Islamic Center of Nashville

Lisa Ferrelli

Bank of America Merrill Lynch

David Fischette

Go West Creative Group

Rodney Francis

Nissan North America

Charles Grant

Baker Donelson

Janie Greenwood Harris

Community Volunteer

Sean Henry

Nashville Predators & Bridgestone Arena

Rita Johnson-Mills

Healthcare Consultant

Beverly Keel

Middle Tennessee State University

Candice Lee

Vanderbilt University

Carla Lovell

Sherrard Roe Voigt Harbison

Rick Martin

Asurion Philanthropy

Anne Morgan

NCC

Tracey Pearson

RBC Wealth Management

Sharon Roberson

YWCA Nashville & Middle Tennessee

Abby Rubenfeld

Rubenfeld Law Office

Billye Sanders

Waller Lansden Dortch & Davis

Amber Sims

St. Thomas Health

Amy Smartt

Country Music Association

Javier Solano

MP&F Strategic Communications

Sunny Spyridon

Community Volunteer

Amanda Weeks-Geveden

U.S. Bank

Cynthia Whitfield Story

Inspire1, LLC Consulting Firm

Kate Wood

K8 Co.

Lara Crouch

Nashville Predators

James Crumlin

Baker Donelson

Irwin Fisher

Community Volunteer

Joey Hatch

Community Volunteer

Latrisha Jemison

Regions

Marcia Masulla

Roar

Rita Mitchell

Rita P. Mitchell, LLC

Eleanor McDonald

Ingram Industries

Valerie Molette

Deloitte

Jayme Parmakian

LBMC

Alecia Wynn

Ankura Consulting

Vicki Yates

News Channel 5

Roberta Pettis

FocusWorks Consulting Group

Board leadership practices

SOURCE: Self-reported by organization

GuideStar worked with BoardSource, the national leader in nonprofit board leadership and governance, to create this section.

  • Board orientation and education
    Does the board conduct a formal orientation for new board members and require all board members to sign a written agreement regarding their roles, responsibilities, and expectations?
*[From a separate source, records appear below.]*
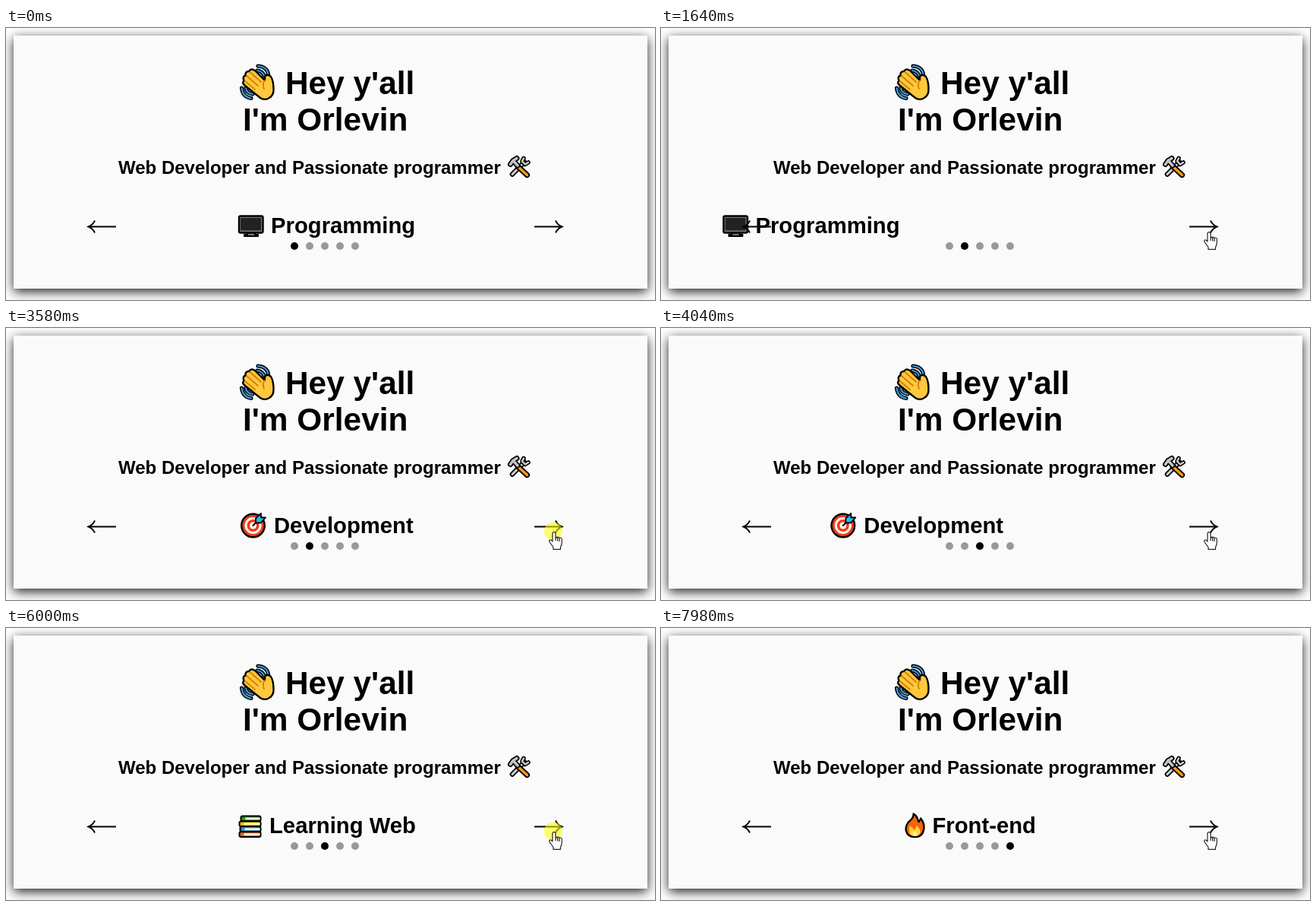
These frames come from a looping animation (855x358 px, 8000 ms). An HTML page:

```html
<!DOCTYPE html>
<html lang="en">
<head>
<meta charset="utf-8">
<title>Intro card</title>
<style>
  html, body { margin: 0; width: 100%; height: 100%; overflow: hidden; background: #fff; }
  .card {
    position: absolute; left: 10px; top: 10px; width: 835px; height: 333px;
    background: #fafafa; box-shadow: 0 4px 14px rgba(0, 0, 0, .88);
  }
  svg { position: absolute; left: 0; top: 0; }
  text { font-family: "Liberation Sans", Arial, sans-serif; font-weight: bold; }
  .title { font-size: 42.4px; }
  .sub { font-size: 24px; }
  .slide text { font-size: 29.25px; }
  .icon { stroke: #000; stroke-width: 2.4; stroke-linejoin: round; stroke-linecap: round; }
</style>
</head>
<body>
<div class="card"></div>
<svg width="855" height="358" viewBox="0 0 855 358">
  <defs><clipPath id="view"><rect x="80" y="236" width="681" height="46"/></clipPath></defs>

  <text class="title" x="368" y="87">Hey y'all</text>
  <text class="title" x="312" y="134.5">I'm Orlevin</text>
  <text class="sub" x="148" y="192">Web Developer and Passionate programmer</text>

  <!-- waving hand -->
  <g id="wave"></g>
  <g class="icon">
    <path fill="#ffc83d" d="M335 92L315 76Q310 72 313.500 69.500Q311 64 315.500 62.500Q315 57 320 57Q323 52.500 328 56L341 69V64Q344 59.500 349 64Q352.500 70 352.500 80Q353 89 346 92.500Q340 95.500 335 92Z"/>
    <path fill="none" stroke="#d67d00" stroke-width="1.800" d="M315 70L328 81M317.500 63.500L332 76M322 58.500L336 71M341 69Q337 74 340 80"/>
  </g>

  <g id="tools"></g>

  <g clip-path="url(#view)">
    <g class="slide">
      <g class="icon">
        <path fill="#777" stroke-width="2" d="M318 268H328V272H332V274H314V272H318Z"/>
        <rect x="307" y="247.500" width="31.500" height="22" rx="2" fill="#777"/>
        <rect x="310" y="250.500" width="25.500" height="15.500" fill="#222" stroke="#222" stroke-width="1"/>
      </g>
      <text x="349" y="270">Programming</text>
    </g>
    <g class="slide">
      <g class="icon">
        <circle cx="325.500" cy="260" r="15.300" fill="#f03a17"/>
        <g stroke="none">
          <circle cx="325.500" cy="260" r="11" fill="#fff"/>
          <circle cx="325.500" cy="260" r="8" fill="#f03a17"/>
          <circle cx="325.500" cy="260" r="4.500" fill="#fff"/>
        </g>
        <path fill="none" stroke-width="2" d="M325.500 260L335 250"/>
        <path fill="#28b8f0" stroke-width="1.800" d="M329 256.500V250.500L336 244V249.500H342L335.500 256.500Z"/>
      </g>
      <text x="353" y="270">Development</text>
    </g>
    <g class="slide">
      <g id="books"></g>
      <text x="347" y="270">Learning Web</text>
    </g>
    <g class="slide">
      <g class="icon">
        <path fill="#f7630c" d="M345.500 244.500C352 248 350 252 352.500 255Q355 253 355 250.500C362 259 361 275 347.500 275C333 275 333 260 340.500 254C344 251 346 248 345.500 244.500Z"/>
        <path fill="#ffd23d" stroke="none" d="M341 260Q345 263 346 266Q349 264 349.500 260Q355 265 354.500 269Q353 274 347.500 274Q341 274 340 268Q339.500 264 341 260Z"/>
        <path fill="#fff0a0" stroke="none" d="M347 267Q351 270 350 273.500H345Q344 270 347 267Z"/>
      </g>
      <text x="370.400" y="270">Front-end</text>
    </g>
  </g>

  <g id="dots"></g>

  <g id="arrows" fill="none" stroke="#000" stroke-width="1.900">
    <path id="left" d="M110 261.500H145M117 253.500Q114.500 259 108.500 261.500Q114.500 264 117 269.500"/>
    <use href="#left" transform="translate(841 0) scale(-1 1)"/>
  </g>

  <circle id="press" cx="721" cy="267.500" r="12" fill="#ff0" fill-opacity=".57"/>
  <g id="cursor" fill="#fff" stroke="#222" stroke-width="1.200" stroke-linejoin="round">
    <path id="hand" d="M7 .7Q5 .7 5 2.700V13L3.200 11.200Q1.200 10.500 .7 12.300Q.7 13.300 2 15L6 20.500V23.300H15.500V20.500Q17.300 17.500 17.300 14V9.500Q17 8 15.500 8Q14.500 8 14 8.700Q13.500 7.200 12 7.200Q10.800 7.200 10.300 8Q10 6.800 9 6.500V2.700Q9 .7 7 .7ZM9 7V12M11.600 8V12.500M14 9V13"/>
    <path id="pointer" d="M6.500 .5V16.500L10 13L12.500 18.500L15 17.500L12.500 12H17.500Z"/>
  </g>
</svg>
<script>
const LOOP = 8000, PITCH = 681, LEAD = 50;
// first and last step of each slide change
const moves = [[1480, 1940], [3890, 4360], [6230, 6660], [7980, 8440]];
const presses = [[1180, 1480], [3580, 3890], [6000, 6230], [7370, 7980]];
const $ = id => document.getElementById(id);

function add(parent, tag, attrs) {
  const el = document.createElementNS("http://www.w3.org/2000/svg", tag);
  for (const k in attrs) el.setAttribute(k, attrs[k]);
  return parent.appendChild(el);
}

// a coloured line with a black rim
function rimmed(parent, d, color, width, rim = 1.8) {
  for (const [stroke, w] of [["#000", width + 2 * rim], [color, width]])
    add(parent, "path", { d, stroke, "stroke-width": w, fill: "none", "stroke-linecap": "round", "stroke-linejoin": "round" });
}

for (const d of ["M332 50Q344 51 345.500 61", "M331 56Q338 57 340 63",
                 "M310.500 79Q312 91 323 92.500", "M316 79Q317 86 325 87"])
  rimmed($("wave"), d, "#3a96dd", 2.2, 1.5);

const tools = $("tools");
rimmed(tools, "M667 192.500L683 176.500", "#d0d0d0", 3);
rimmed(tools, "M682 171.500L680 175.500L684 179.500L688 177", "#d0d0d0", 2.4, 1.6);
rimmed(tools, "M674 182L686.500 193.500", "#f59b14", 3.6);
rimmed(tools, "M664.500 179.500L668 174.500L673 171.500M668.500 175L674 181", "#c4c4c4", 3.4);

["#16a016", "#ffb900", "#2b95dc", "#f05a14"].forEach((color, i) => {
  const y = 247.5 + i * 6.9, x = 307.5 + [2, 0, 1, 0][i];
  const g = add($("books"), "g", { class: "icon" });
  add(g, "rect", { x, y, width: 335.5 - x, height: 6.7, rx: 2, fill: color, "stroke-width": 2 });
  add(g, "rect", { x: x + 6, y: y + 2, width: 328.5 - x, height: 2.8, fill: "#fff3cf", stroke: "none" });
});

const dots = [0, 1, 2, 3, 4].map(i => add($("dots"), "circle", { cx: 380 + 20 * i, cy: 287, r: 5 }));
const slides = [...document.querySelectorAll(".slide")];

const bez = (s, a, b) => 3 * (1 - s) * (1 - s) * s * a + 3 * (1 - s) * s * s * b + s ** 3;
function easeInOut(u) {
  let lo = 0, hi = 1;
  for (let i = 0; i < 20; i++) {
    const mid = (lo + hi) / 2;
    if (bez(mid, .42, .58) < u) lo = mid; else hi = mid;
  }
  return bez(lo, 0, 1);
}

// elapsed time snapped to one of n equal steps
const snap = (t, from, to, n) =>
  Math.min(n, Math.floor((t - from) * n / (to - from) + 1e-6)) * (to - from) / n;

function draw(t) {
  let pos = 0, active = 0;
  for (const [from, to] of moves) {
    if (t < from) break;
    active++;
    pos += easeInOut((snap(t, from, to, 6) + LEAD) / (to - from + LEAD));
  }
  slides.forEach((s, i) => s.setAttribute("transform", `translate(${((i - pos) * PITCH).toFixed(2)} 0)`));
  dots.forEach((d, i) => d.setAttribute("fill", i === active ? "#000" : "#999"));

  $("press").style.display = presses.some(([a, b]) => t >= a && t < b) ? "" : "none";

  const shown = t >= 500;
  $("cursor").style.display = shown ? "" : "none";
  if (!shown) return;
  const away = (1 - snap(t, 500, 1020, 7) / 520) ** 2;
  const over = away < .3;
  $("cursor").setAttribute("transform", `translate(${715 + 30 * away} ${268 + 57 * away})`);
  $("hand").style.display = over ? "" : "none";
  $("pointer").style.display = over ? "none" : "";
}

const start = performance.now();
function tick() {
  draw((performance.now() - start) % LOOP);
  requestAnimationFrame(tick);
}
tick();
</script>
</body>
</html>
```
Yes
  • CEO oversight
    Has the board conducted a formal, written assessment of the chief executive within the past year ? Yes
  • Ethics and transparency
    Have the board and senior staff reviewed the conflict-of-interest policy and completed and signed disclosure statements in the past year? Yes
  • Board composition
    Does the board ensure an inclusive board member recruitment process that results in diversity of thought and leadership? Yes
  • Board performance
    Has the board conducted a formal, written self-assessment of its performance within the past three years? No

Organizational demographics

SOURCE: Self-reported; last updated 09/17/2021

Who works and leads organizations that serve our diverse communities? GuideStar partnered on this section with CHANGE Philanthropy and Equity in the Center.

Leadership

The organization's leader identifies as:

Race & ethnicity
Black/African American/African
Gender identity
Female, Not transgender (cisgender)
Sexual orientation
Heterosexual or Straight
Disability status
Person without a disability

Race & ethnicity

Gender identity

 

Sexual orientation

No data

Disability